TC TO MARGARET A. CARLYLE

Chelsea, Saturday 13 April / 1850—

My dear Mother,

Nothing has gone wrong here; only we are terribly busy! Jane was to write to you today, I literally having not a moment; but, poor thing, she has got a headache, and proves not to have been able; so, not to alarm your imagination with a longer silence, I just before running out write you this word myself.

The change of weather from fierce dry frost to soft wet heat, I suppose has acted on the liver of this and other households, a little; but surely we shall all profit by the change of weather, so soon as we get used to it. I am so worried and worked just now, I could not be well at any rate. The Pamphlet No 4 comes out on Monday; and then in a fortnight more is another due (“Stump Orator,” I call that), with which I am now over head and ears! Never mind: in about a week I shall have it done; and then there will be some repose for us.

Tell Jack the Leader shall be sent duly; I have ordered it “till farther directions”: it seems not a bad article hitherto; but I have my doubts about its going on well, nay some have doubts about its going on at all,—the money funds are said to be short, among other things.

John Chorley is off for a sail to Gibraltar and a little walk in the south of Spain. Poor Chorley has been terribly off with his nerves, head &c this long while; and now he will try it a little, by “throwing a' bye,” which I think is a good plan. He used sometimes to be my company for half an hour, as I walked out of an evening: but he was never very first-rate company poor fellow, tho' very friendly always; and is a kind of loss to me till he return.

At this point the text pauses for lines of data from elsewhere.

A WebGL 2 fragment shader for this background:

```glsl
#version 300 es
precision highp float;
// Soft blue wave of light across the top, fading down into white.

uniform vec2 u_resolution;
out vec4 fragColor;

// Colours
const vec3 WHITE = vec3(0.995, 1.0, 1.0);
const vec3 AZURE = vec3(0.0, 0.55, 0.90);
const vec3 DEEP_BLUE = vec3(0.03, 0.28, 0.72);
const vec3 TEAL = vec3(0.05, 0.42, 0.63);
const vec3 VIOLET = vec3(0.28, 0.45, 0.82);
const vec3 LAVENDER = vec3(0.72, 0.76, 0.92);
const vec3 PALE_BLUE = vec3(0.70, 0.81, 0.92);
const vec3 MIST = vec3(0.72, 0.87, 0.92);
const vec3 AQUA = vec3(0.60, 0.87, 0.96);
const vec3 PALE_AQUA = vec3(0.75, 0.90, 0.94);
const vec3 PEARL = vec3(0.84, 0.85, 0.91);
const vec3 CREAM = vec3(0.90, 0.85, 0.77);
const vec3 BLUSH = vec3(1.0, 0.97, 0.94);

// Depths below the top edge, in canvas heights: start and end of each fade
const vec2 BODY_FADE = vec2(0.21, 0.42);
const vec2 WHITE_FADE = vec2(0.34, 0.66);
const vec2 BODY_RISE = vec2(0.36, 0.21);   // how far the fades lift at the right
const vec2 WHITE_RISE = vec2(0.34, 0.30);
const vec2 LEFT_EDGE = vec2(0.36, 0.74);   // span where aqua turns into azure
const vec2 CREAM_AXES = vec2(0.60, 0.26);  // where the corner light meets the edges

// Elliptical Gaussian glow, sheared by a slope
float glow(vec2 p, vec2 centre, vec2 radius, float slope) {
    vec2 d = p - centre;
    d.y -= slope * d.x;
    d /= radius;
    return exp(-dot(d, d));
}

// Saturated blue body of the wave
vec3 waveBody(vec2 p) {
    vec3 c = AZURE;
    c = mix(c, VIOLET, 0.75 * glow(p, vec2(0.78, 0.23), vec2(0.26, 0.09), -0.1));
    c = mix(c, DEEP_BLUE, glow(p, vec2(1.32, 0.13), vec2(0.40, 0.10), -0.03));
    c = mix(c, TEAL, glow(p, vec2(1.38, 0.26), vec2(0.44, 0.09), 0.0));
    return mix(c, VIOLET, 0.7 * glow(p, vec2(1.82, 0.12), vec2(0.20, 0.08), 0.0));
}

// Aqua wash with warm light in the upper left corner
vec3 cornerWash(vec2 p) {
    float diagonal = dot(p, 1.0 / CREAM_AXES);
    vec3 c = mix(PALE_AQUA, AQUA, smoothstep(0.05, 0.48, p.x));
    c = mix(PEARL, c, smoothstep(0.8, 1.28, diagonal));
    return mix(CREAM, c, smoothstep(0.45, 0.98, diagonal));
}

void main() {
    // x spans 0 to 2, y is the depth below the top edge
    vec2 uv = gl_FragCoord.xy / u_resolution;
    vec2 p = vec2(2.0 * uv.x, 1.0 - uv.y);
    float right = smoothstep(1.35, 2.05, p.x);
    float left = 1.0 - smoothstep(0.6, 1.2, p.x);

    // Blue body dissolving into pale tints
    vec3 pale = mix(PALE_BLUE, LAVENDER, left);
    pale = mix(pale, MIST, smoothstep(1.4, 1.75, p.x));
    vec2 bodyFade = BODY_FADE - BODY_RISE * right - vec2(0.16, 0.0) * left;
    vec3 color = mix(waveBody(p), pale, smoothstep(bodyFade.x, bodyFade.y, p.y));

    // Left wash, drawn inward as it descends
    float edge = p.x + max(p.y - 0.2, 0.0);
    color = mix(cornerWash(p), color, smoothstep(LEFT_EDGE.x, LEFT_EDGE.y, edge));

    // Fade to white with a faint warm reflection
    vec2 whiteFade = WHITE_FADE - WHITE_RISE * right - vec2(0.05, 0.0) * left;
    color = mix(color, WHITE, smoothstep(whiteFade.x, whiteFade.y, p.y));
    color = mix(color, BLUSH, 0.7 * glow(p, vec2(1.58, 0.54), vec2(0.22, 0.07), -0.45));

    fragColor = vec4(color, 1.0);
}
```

Craik is here, home from Belfast, you can tell the Doctor; stands up, hot, for “the Pamphlets,” whenever I see him, which is rarely. Spedding1 too is come to Town, after a long absence; I expect to fall in with him soon. Other company we have but little that even appears to be interesting. I, for my own part, generally prefer a walk along the dim pavements, which indeed is almost a nightly practice with me.— We were out for some days, Jane for about a week, I for the concluding three days at Croydon with the Ashburtons; nobody there but a certain Miss Farrar and themselves; the Spring all looking beautiful in wood and field; much mirth also going on, on the chief Lady's part: but I felt unable altogether to taste those useful gifts; and indeed was much weaker than here at home, and right glad to get back again (as we did on Thursday): however, I suppose, it will now turn to some account, and we shall feel a little fresher for the jaunt, when the old harness warms on us again.

Jean's Letter lay waiting me: I will send it for you if I can lay hand on it just now.— The Ham is one of the best ever eaten.— Farewell for this day, my dear old Mother. Tell John to write directly and assure us that you are well if he can. Love and blessings to all.

T. Carlyle